◆ EXERCISE GOAL
Only the lines from the one containing "29C12 24 13" through the last line of the listing are to be given again, exactly as they appear.

◆ ENTRIES SHOWN
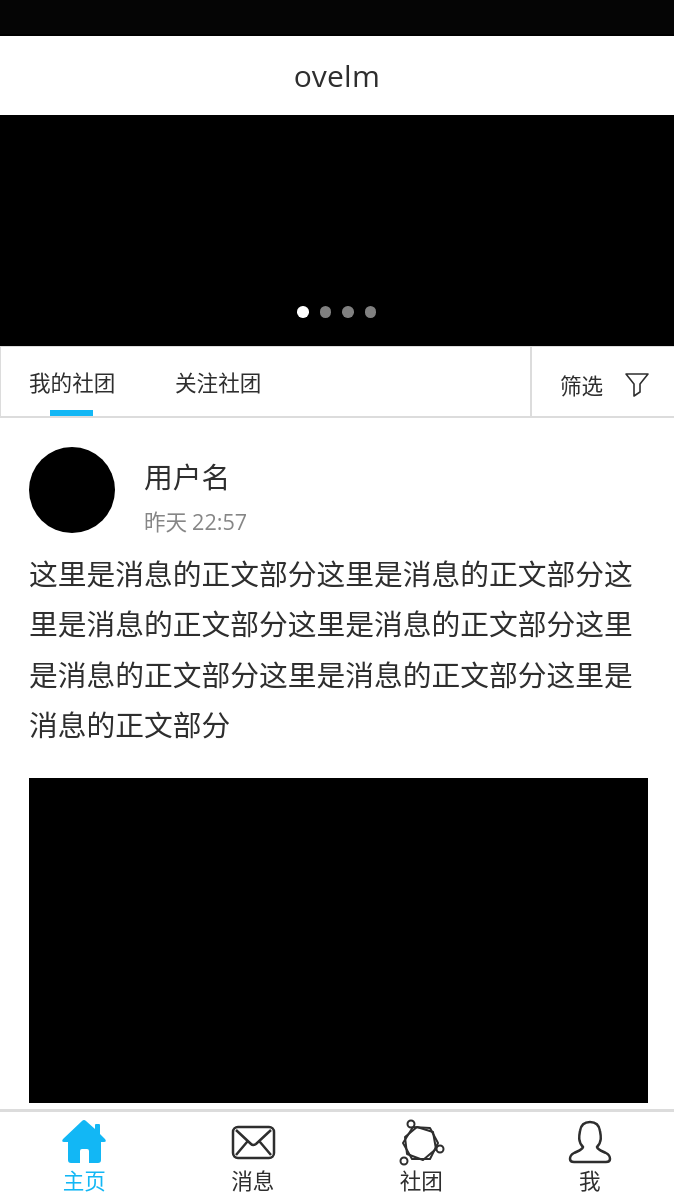
<!DOCTYPE html>
<html lang="zh-CN">
<head>
<meta charset="utf-8">
<title>ovelm</title>
<style>
:root {
  --ink: #2e2e2e;
  --muted: #868686;
  --accent: #12b7f5;
  --line: #dcdcdc;
  --media: #000;
  --dot: #808080;
  --paper: #fff;
}
* { box-sizing: border-box; margin: 0; padding: 0; }
html, body { width: 674px; height: 1200px; overflow: hidden; }
body {
  position: relative;
  background: var(--paper);
  color: var(--ink);
  font-family: "Noto Sans CJK SC", "Noto Sans", sans-serif;
  font-weight: 350;
  font-size: 21.6px;
}
a { color: inherit; text-decoration: none; }
svg { display: block; fill: none; stroke: currentColor; }
.status-bar { height: 36px; background: #050505; border-bottom: 2px solid var(--media); }
.title-bar { height: 79px; text-align: center; }
.title-bar h1 {
  font: 400 30px/80px "Open Sans", "Noto Sans", sans-serif;
  letter-spacing: .3px;
}
.banner { position: relative; height: 231px; background: var(--media); }
.dots { position: absolute; left: 297px; top: 191px; display: flex; gap: 11px; list-style: none; }
.dots li { width: 11.5px; height: 11.5px; border-radius: 50%; background: var(--dot); }
.dots .current { background: var(--paper); }
.feed-tabs {
  position: relative;
  display: flex;
  height: 72px;
  border: solid var(--line);
  border-width: 1px 0 2px 1px;
  line-height: 70px;
}
.feed-tabs a { position: relative; margin-left: 28px; width: 86px; white-space: nowrap; }
.feed-tabs a + a { margin-left: 60px; }
.feed-tabs .current::after {
  content: "";
  position: absolute;
  left: 21px;
  top: 63px;
  width: 43px;
  height: 6px;
  background: var(--accent);
}
.feed-tabs .filter {
  position: absolute;
  left: 529px;
  top: 0;
  width: 144px;
  height: 69px;
  margin: 0;
  padding-left: 28px;
  border-left: 2px solid var(--line);
  line-height: 75px;
}
.filter svg { position: absolute; left: 92px; top: 25px; stroke-width: 1.6; }
.post > * { position: absolute; left: 29px; }
.post .avatar { top: 447px; width: 86px; height: 86px; border-radius: 50%; background: var(--media); }
.post .author { left: 144px; top: 456px; font-size: 28.8px; line-height: 40px; font-weight: 350; }
.post time { left: 144px; top: 506px; line-height: 30px; color: var(--muted); white-space: nowrap; }
time span { font-family: "Open Sans", "Noto Sans", sans-serif; font-weight: 400; line-height: 1; }
.post .message { top: 548px; width: 612px; font-size: 28.75px; line-height: 50.3px; white-space: nowrap; }
.post .photo { top: 778px; width: 619px; height: 325px; background: var(--media); }
.main-nav {
  position: absolute;
  left: 0;
  top: 1109px;
  width: 674px;
  height: 91px;
  display: grid;
  grid-template-columns: repeat(4, 1fr);
  border-top: 3px solid var(--line);
  background: var(--paper);
}
.main-nav a { padding-top: 6px; text-align: center; line-height: 27px; }
.main-nav svg { width: 48px; height: 48px; margin: 0 auto; stroke-width: 2.5; }
.main-nav .current { color: var(--accent); }
.main-nav .solid { fill: currentColor; stroke: none; }
</style>
</head>
<body>
<div class="status-bar"></div>
<header class="title-bar"><h1>ovelm</h1></header>
<section class="banner" role="img" aria-label="轮播图片">
  <ul class="dots"><li class="current"></li><li></li><li></li><li></li></ul>
</section>
<nav class="feed-tabs">
  <a class="current" href="#">我的社团</a>
  <a href="#">关注社团</a>
  <a class="filter" href="#">筛选
    <svg width="26" height="26" viewBox="0 0 26 26"><path d="M2 2H24L16 12V20L10 24V12Z" stroke-linejoin="round"/></svg>
  </a>
</nav>
<main>
  <article class="post">
    <div class="avatar" role="img" aria-label="用户头像"></div>
    <h2 class="author">用户名</h2>
    <time>昨天 <span>22:57</span></time>
    <p class="message">这里是消息的正文部分这里是消息的正文部分这<br>里是消息的正文部分这里是消息的正文部分这里<br>是消息的正文部分这里是消息的正文部分这里是<br>消息的正文部分</p>
    <div class="photo" role="img" aria-label="消息配图"></div>
  </article>
</main>
<nav class="main-nav">
  <a class="current" href="#">
    <svg class="solid" viewBox="0 0 48 48"><path d="M24 2Q25 2 26 3L35 11V7Q35 6 36 6H39Q40 6 40 7V16L45 21Q47 24 44 24H41V42Q41 45 38 45H29V33Q29 31 27 31H22Q20 31 20 33V45H11Q8 45 8 42V24H4Q1 24 3 21L22 3Q23 2 24 2Z"/></svg>
    主页
  </a>
  <a href="#">
    <svg viewBox="0 0 48 48"><rect x="4" y="9" width="41" height="31" rx="5"/><path d="M7 12L22 26Q24 28 27 26L42 12M7 37L18 24M42 37L31 24"/></svg>
    消息
  </a>
  <a href="#">
    <svg viewBox="0 0 48 48" stroke-linejoin="round"><g stroke-width="2"><polygon points="16,9 33,10 41,25 33,41 15,41 6,25"/><polygon points="20,9 36,14 39,31 26,42 10,36 8,19"/></g><g fill="#fff" stroke-width="2"><circle cx="14" cy="6" r="3.5"/><circle cx="43" cy="31" r="3.5"/><circle cx="7" cy="43" r="3.5"/></g></svg>
    社团
  </a>
  <a href="#">
    <svg viewBox="0 0 48 48"><path d="M17 29C12 24 13 18 14 13C15 6 19 4 24 4S33 6 34 13C35 18 36 24 31 29C32 32 36 33 40 35Q44 37 44 41Q44 44 40 44H8Q4 44 4 41Q4 37 8 35C12 33 16 32 17 29Z" stroke-linejoin="round"/></svg>
    我
  </a>
</nav>
</body>
</html>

◆ OUTPUT FOR THIS TASK
    <svg viewBox="0 0 48 48"><path d="M17 29C12 24 13 18 14 13C15 6 19 4 24 4S33 6 34 13C35 18 36 24 31 29C32 32 36 33 40 35Q44 37 44 41Q44 44 40 44H8Q4 44 4 41Q4 37 8 35C12 33 16 32 17 29Z" stroke-linejoin="round"/></svg>
    我
  </a>
</nav>
</body>
</html>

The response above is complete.